*Extracted material*
- - -

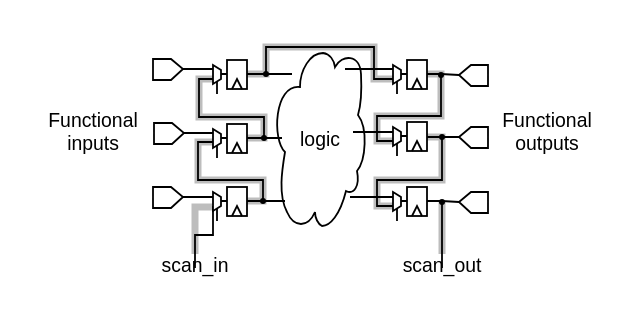
<!DOCTYPE html>
<html lang="en">
<head>
<meta charset="utf-8">
<title>Scan chain diagram</title>
<style>
:root { --paper: #fff; --ink: #000; --scan: #bdbdbd; }
* { box-sizing: border-box; }
html, body { margin: 0; overflow: hidden; background: var(--paper); }
.diagram { position: relative; width: 640px; height: 316px; overflow: hidden; color: var(--ink); font: 19.4px/23px "Liberation Sans", Arial, sans-serif; }
.circuit { position: absolute; inset: 0; display: block; fill: none; stroke: var(--ink); stroke-width: 1.8; }
.scan-highlight { stroke: var(--scan); stroke-width: 7; }
.part { fill: var(--paper); }
.junctions { fill: var(--ink); stroke: none; }
.label { position: absolute; margin: 0; transform: translateX(-50%); text-align: center; white-space: nowrap; }
.inputs { left: 93px; top: 109px; }
.outputs { left: 547px; top: 109px; }
.logic { left: 320px; top: 128px; }
.scan-in { left: 195px; top: 254px; }
.scan-out { left: 442px; top: 254px; }
</style>
</head>
<body>
<main class="diagram">
<svg class="circuit" width="640" height="316" viewBox="0 0 640 316" aria-hidden="true">
  <defs>
    <polygon id="input-pin" class="part" points="0,-10 18,-10 30,0 18,11 0,11"/>
    <polygon id="output-pin" class="part" points="0,0 12,-10 29,-10 29,11 12,11"/>
    <g id="scan-cell">
      <path d="M8 0H14M4 7V20"/>
      <polygon class="part" points="0,-9 8,-4 8,5 0,10"/>
      <rect class="part" x="14" y="-14" width="20" height="29"/>
      <path d="M19 15L24 5L29 15"/>
    </g>
    <g id="scan-routes">
      <path d="M247 74H266V47H374V79H393"/>
      <path d="M247 138H264V117H199V79H213"/>
      <path d="M247 201H263V180H198V142H213"/>
      <path d="M426 74H441V116H377V141H393"/>
      <path d="M426 137H442V180H377V206H393"/>
    </g>
  </defs>

  <g class="scan-highlight">
    <use href="#scan-routes"/>
    <path d="M195 254V207H213M442 201V254"/>
  </g>

  <path class="cloud" d="M300 87C300 70 310 53 323 53C330 54 334 60 335 67C342 54 360 54 361 74C362 94 361 105 358 115C368 128 366 160 357 171C360 186 354 195 346 191C340 215 330 226 322 226C318 224 315 218 315 212C308 228 294 228 287 212C278 195 282 170 285 152C272 140 274 84 300 87Z"/>

  <g class="wires">
    <use href="#scan-routes"/>
    <path d="M195 268V235H213V206M426 201H442V268"/>
    <path d="M183 69H213M184 133H213M183 197H213"/>
    <path d="M266 74H292M264 138H282M263 201H285"/>
    <path d="M345 69H393M353 132H393M350 197H393"/>
    <path d="M441 74L459 75M442 137H459M442 201L459 202"/>
  </g>

  <g class="input-side">
    <use href="#input-pin" x="153" y="69"/>
    <use href="#input-pin" x="154" y="133"/>
    <use href="#input-pin" x="153" y="197"/>
    <use href="#scan-cell" x="213" y="74"/>
    <use href="#scan-cell" x="213" y="138"/>
    <use href="#scan-cell" x="213" y="201"/>
  </g>
  <g class="output-side">
    <use href="#scan-cell" x="393" y="74"/>
    <use href="#scan-cell" x="393" y="136"/>
    <use href="#scan-cell" x="393" y="201"/>
    <use href="#output-pin" x="459" y="75"/>
    <use href="#output-pin" x="459" y="137"/>
    <use href="#output-pin" x="459" y="202"/>
  </g>

  <g class="junctions">
    <circle cx="266" cy="74" r="3"/>
    <circle cx="264" cy="138" r="3"/>
    <circle cx="263" cy="201" r="3"/>
    <circle cx="441" cy="75" r="3"/>
    <circle cx="442" cy="137" r="3"/>
    <circle cx="442" cy="202" r="3"/>
  </g>
</svg>
<p class="label inputs">Functional<br>inputs</p>
<p class="label logic">logic</p>
<p class="label outputs">Functional<br>outputs</p>
<p class="label scan-in">scan_in</p>
<p class="label scan-out">scan_out</p>
</main>
</body>
</html>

- - -

In the data above, how many lines carry the string "html"? Only the number should be given.

*Written solution*
4